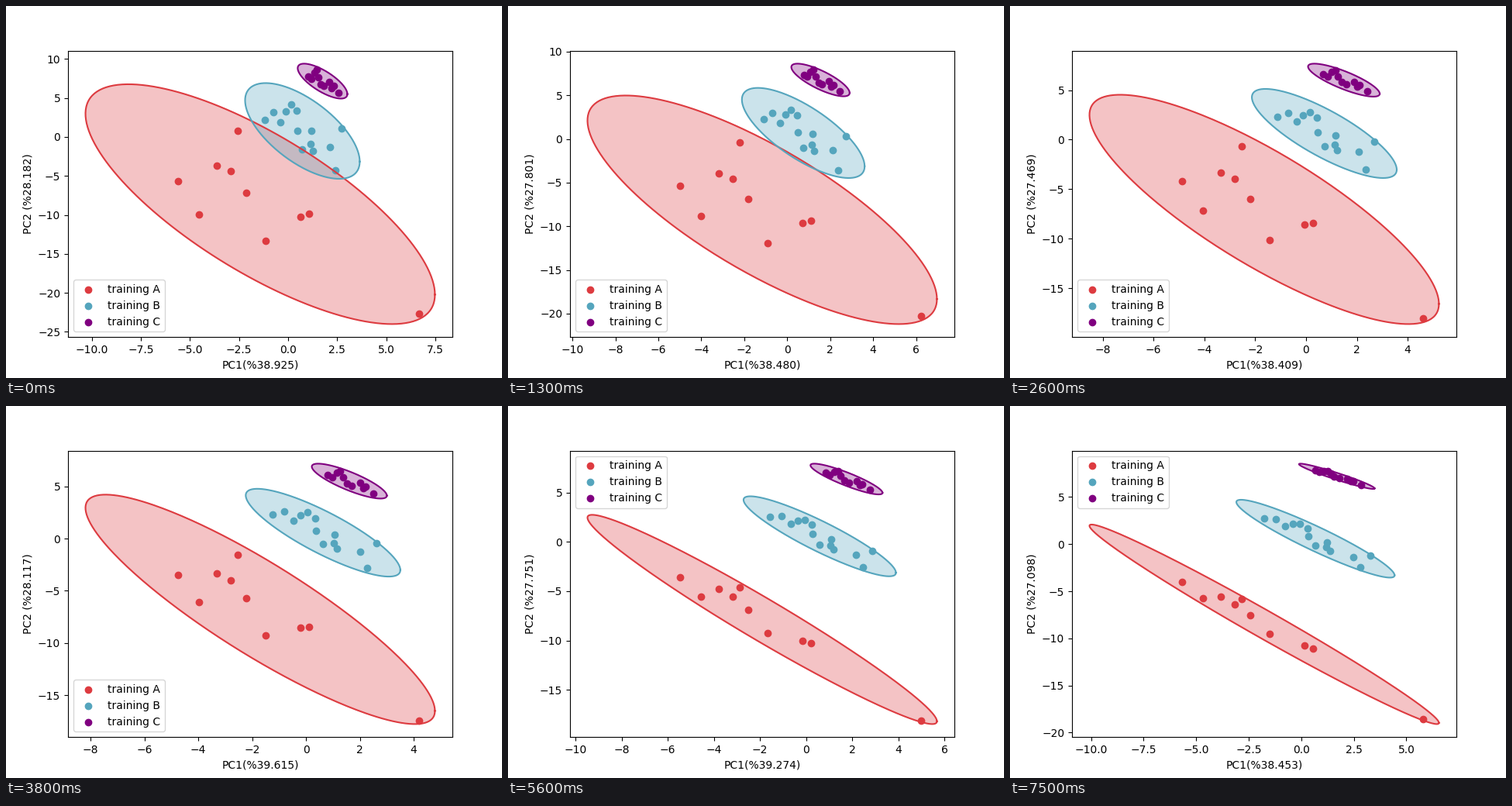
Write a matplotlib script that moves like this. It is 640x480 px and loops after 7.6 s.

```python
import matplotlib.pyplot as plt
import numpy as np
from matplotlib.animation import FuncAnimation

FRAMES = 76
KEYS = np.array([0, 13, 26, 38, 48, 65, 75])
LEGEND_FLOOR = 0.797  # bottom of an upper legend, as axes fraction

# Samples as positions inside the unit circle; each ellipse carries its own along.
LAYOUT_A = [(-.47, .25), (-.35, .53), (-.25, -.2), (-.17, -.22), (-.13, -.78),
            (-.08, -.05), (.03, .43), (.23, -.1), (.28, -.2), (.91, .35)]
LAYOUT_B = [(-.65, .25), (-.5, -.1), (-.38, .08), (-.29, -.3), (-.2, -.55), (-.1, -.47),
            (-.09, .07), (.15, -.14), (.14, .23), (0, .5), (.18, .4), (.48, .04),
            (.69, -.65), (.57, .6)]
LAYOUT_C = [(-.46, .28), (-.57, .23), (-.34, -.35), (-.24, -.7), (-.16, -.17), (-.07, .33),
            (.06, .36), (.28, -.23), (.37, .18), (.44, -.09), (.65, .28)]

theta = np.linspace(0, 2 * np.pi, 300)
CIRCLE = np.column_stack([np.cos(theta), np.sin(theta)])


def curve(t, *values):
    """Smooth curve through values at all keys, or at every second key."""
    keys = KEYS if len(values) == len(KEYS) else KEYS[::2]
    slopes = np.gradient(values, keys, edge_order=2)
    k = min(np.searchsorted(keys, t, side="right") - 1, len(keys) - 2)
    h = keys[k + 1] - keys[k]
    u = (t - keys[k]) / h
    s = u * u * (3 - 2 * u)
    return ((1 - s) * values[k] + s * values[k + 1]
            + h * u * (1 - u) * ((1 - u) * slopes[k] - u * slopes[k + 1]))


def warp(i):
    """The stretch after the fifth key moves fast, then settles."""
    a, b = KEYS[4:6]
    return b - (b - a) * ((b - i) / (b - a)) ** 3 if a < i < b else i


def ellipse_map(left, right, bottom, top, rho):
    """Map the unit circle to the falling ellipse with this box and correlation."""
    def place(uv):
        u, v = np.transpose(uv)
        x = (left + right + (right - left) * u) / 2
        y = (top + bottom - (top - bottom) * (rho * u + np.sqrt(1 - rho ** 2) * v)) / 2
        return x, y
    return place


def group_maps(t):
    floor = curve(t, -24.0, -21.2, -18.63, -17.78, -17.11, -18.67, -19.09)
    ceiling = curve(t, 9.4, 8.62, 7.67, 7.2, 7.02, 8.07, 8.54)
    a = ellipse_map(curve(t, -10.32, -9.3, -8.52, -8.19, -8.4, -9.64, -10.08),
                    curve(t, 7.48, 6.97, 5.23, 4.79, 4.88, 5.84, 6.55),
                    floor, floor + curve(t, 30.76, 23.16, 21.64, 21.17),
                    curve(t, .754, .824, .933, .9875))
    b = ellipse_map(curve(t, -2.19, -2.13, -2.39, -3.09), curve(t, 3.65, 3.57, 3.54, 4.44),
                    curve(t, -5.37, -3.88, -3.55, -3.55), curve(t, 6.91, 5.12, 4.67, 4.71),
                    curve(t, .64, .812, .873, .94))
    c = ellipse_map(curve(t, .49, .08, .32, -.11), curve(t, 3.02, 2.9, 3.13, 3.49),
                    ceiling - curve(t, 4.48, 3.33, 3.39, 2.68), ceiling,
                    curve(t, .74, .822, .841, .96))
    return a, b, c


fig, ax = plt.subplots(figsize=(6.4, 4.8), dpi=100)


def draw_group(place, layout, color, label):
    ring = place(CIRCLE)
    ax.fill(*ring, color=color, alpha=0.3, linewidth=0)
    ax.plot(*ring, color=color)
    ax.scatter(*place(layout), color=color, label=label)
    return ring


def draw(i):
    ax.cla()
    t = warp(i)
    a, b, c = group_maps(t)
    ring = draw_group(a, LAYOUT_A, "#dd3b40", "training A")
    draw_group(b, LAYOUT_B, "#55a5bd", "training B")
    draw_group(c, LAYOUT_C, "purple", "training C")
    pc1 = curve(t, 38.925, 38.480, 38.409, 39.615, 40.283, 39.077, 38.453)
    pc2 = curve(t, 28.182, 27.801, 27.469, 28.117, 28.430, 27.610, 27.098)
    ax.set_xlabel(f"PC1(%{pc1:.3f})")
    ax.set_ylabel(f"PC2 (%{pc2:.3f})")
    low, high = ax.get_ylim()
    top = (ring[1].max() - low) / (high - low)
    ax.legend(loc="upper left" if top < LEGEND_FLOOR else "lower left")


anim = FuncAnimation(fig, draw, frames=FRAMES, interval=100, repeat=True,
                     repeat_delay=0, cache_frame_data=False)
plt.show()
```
------------
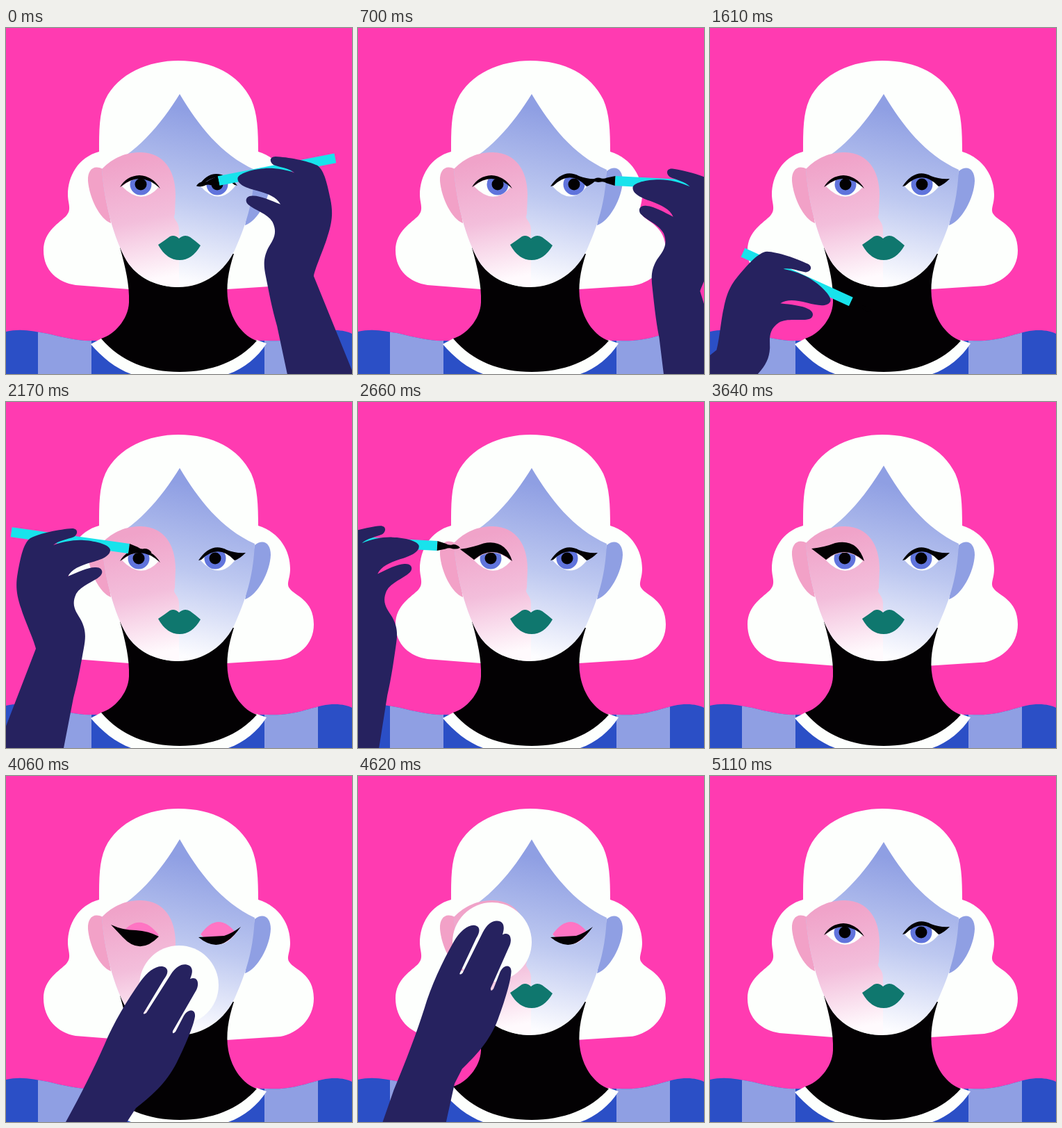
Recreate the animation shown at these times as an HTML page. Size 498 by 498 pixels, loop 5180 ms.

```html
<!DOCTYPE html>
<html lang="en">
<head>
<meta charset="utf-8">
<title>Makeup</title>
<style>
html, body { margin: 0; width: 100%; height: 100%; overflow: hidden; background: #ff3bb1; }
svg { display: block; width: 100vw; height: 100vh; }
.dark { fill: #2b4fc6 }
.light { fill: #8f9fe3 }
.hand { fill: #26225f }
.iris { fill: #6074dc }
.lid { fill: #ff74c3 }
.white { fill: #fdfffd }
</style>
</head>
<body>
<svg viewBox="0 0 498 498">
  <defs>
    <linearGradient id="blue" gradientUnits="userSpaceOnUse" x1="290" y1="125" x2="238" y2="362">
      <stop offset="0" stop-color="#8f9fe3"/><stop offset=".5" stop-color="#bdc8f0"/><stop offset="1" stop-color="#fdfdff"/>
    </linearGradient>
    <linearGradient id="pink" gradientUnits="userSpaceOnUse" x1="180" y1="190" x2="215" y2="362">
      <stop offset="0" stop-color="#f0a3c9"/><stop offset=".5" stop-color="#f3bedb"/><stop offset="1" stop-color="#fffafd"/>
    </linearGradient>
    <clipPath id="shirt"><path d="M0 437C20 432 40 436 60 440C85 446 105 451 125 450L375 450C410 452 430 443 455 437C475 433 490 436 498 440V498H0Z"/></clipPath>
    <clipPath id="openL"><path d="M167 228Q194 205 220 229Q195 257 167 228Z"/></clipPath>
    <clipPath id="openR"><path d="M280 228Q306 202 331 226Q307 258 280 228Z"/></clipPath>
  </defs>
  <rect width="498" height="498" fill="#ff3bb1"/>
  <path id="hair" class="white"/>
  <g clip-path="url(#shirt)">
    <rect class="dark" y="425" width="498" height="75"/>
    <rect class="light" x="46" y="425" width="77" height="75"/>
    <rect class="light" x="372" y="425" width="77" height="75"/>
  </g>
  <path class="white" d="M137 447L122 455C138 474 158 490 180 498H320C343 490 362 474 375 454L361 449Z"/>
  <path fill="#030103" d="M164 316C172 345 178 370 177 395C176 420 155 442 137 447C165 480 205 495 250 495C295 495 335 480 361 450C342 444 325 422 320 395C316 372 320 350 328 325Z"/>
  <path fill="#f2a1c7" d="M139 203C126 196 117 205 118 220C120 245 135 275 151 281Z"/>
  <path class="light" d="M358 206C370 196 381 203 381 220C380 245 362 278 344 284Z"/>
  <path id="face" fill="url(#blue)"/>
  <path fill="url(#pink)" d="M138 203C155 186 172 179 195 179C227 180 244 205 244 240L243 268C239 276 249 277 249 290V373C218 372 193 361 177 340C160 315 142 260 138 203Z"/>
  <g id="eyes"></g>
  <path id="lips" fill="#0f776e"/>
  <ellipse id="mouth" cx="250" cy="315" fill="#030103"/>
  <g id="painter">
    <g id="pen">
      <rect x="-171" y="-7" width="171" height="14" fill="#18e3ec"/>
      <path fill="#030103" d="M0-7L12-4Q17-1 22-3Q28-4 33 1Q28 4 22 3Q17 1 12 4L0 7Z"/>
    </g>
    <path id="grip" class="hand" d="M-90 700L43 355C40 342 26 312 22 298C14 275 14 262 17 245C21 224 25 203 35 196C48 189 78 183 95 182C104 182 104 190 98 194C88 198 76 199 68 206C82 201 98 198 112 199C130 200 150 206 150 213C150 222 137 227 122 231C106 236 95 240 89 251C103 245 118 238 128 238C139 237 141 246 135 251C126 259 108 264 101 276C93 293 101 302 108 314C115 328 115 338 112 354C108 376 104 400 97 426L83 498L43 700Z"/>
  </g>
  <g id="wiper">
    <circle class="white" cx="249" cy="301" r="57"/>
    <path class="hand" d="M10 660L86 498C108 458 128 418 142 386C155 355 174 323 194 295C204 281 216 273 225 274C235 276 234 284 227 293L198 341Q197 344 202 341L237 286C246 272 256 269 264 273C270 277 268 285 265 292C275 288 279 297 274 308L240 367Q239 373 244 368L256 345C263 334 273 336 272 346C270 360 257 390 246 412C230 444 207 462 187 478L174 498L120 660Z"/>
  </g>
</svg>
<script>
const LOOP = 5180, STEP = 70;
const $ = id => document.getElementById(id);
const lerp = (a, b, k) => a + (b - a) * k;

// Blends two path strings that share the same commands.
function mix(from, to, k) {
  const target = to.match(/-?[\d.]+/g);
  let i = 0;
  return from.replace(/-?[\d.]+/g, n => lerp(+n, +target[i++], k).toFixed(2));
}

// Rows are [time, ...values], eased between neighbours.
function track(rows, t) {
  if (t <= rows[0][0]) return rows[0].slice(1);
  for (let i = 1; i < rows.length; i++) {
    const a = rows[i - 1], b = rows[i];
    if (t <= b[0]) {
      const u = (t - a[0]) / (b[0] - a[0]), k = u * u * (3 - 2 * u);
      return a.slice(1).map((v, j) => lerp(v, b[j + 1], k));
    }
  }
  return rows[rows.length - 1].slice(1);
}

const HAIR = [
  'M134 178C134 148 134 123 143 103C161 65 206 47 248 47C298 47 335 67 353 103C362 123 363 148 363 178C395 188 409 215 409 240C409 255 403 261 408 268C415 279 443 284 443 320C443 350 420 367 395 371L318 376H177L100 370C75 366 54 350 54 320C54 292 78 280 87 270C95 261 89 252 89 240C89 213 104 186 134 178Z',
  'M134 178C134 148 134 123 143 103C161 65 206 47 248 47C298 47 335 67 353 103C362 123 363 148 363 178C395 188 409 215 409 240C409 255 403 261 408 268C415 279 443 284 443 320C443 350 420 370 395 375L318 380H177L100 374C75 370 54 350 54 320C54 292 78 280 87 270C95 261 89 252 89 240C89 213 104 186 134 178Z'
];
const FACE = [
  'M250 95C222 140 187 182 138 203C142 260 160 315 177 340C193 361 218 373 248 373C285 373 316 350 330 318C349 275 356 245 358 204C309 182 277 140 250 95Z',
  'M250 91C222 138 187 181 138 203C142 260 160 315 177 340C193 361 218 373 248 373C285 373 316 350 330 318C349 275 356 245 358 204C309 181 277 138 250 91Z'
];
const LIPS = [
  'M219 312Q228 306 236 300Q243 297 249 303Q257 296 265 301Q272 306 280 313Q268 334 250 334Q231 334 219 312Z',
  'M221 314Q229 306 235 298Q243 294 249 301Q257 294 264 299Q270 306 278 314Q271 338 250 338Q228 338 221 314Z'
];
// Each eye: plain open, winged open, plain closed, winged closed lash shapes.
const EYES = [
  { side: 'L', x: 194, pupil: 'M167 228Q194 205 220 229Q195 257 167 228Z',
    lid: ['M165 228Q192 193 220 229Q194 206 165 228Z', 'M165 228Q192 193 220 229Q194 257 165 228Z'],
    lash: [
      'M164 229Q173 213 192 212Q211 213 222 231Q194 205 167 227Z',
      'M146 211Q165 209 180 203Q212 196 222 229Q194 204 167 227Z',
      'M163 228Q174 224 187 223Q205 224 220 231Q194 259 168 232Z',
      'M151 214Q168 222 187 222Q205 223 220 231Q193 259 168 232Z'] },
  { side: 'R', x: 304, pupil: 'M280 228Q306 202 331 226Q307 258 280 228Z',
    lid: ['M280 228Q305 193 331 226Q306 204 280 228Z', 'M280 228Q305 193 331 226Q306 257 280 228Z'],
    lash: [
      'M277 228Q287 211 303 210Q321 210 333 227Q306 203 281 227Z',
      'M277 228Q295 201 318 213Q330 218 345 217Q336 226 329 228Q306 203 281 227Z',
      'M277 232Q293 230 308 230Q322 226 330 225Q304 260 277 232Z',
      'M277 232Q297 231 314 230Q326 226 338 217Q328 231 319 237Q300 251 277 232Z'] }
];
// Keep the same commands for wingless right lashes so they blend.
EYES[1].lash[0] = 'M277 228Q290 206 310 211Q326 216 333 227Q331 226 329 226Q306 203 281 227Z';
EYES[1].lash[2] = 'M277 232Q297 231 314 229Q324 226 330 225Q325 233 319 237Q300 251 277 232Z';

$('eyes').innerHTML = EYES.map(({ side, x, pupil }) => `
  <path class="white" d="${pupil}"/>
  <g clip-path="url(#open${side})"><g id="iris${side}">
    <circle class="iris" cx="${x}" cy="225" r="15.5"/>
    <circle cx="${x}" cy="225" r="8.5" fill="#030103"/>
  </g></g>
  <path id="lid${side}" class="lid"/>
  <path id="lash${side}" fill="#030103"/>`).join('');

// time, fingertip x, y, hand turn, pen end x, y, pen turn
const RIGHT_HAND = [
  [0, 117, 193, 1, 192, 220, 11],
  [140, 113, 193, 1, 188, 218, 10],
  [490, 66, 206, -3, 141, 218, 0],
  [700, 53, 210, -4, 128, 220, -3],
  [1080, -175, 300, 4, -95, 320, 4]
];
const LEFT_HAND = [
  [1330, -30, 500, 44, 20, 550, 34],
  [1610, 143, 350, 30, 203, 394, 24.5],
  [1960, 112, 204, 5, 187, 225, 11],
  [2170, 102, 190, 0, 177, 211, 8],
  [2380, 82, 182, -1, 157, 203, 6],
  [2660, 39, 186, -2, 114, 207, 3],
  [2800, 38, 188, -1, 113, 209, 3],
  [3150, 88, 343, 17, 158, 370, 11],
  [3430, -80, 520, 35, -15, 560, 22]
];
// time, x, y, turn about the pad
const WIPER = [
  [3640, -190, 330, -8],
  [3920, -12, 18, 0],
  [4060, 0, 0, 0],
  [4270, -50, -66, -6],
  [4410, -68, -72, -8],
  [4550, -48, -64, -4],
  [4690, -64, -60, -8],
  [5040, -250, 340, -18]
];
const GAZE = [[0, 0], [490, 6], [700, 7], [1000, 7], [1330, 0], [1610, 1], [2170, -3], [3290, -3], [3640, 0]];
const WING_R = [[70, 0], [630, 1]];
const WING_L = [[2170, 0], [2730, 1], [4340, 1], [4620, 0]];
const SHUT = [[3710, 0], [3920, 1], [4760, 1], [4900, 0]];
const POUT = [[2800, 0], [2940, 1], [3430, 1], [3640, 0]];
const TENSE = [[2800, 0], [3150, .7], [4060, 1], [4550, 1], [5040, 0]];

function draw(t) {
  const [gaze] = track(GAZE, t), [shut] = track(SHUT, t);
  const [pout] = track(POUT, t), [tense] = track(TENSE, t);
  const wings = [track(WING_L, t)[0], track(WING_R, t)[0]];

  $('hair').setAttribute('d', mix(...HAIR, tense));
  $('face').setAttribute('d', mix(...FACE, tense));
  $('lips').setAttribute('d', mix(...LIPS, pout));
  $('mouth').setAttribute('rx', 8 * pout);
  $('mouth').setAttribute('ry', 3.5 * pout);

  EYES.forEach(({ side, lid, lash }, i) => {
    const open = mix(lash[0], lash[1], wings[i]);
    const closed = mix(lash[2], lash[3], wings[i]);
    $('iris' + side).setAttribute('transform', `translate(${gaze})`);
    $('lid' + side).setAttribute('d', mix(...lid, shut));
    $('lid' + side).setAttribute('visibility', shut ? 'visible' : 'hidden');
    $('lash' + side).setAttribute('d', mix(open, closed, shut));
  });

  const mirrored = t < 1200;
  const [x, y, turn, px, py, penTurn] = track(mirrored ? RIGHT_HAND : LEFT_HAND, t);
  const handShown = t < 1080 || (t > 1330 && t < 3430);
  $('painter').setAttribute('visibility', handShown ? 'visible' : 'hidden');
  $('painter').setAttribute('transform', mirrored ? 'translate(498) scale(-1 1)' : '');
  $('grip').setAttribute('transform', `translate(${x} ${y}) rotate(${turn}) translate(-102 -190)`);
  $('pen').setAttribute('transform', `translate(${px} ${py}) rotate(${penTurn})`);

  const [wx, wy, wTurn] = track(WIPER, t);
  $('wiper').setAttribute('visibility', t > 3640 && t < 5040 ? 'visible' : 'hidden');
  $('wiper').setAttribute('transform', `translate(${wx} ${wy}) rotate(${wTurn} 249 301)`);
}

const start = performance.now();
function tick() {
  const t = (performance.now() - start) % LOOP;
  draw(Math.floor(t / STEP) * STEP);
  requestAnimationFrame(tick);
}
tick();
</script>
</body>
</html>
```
------------
Above are the entries; copy every line among them that contains the word "pink".

    <linearGradient id="pink" gradientUnits="userSpaceOnUse" x1="180" y1="190" x2="215" y2="362">
  <path fill="url(#pink)" d="M138 203C155 186 172 179 195 179C227 180 244 205 244 240L243 268C239 276 249 277 249 290V373C218 372 193 361 177 340C160 315 142 260 138 203Z"/>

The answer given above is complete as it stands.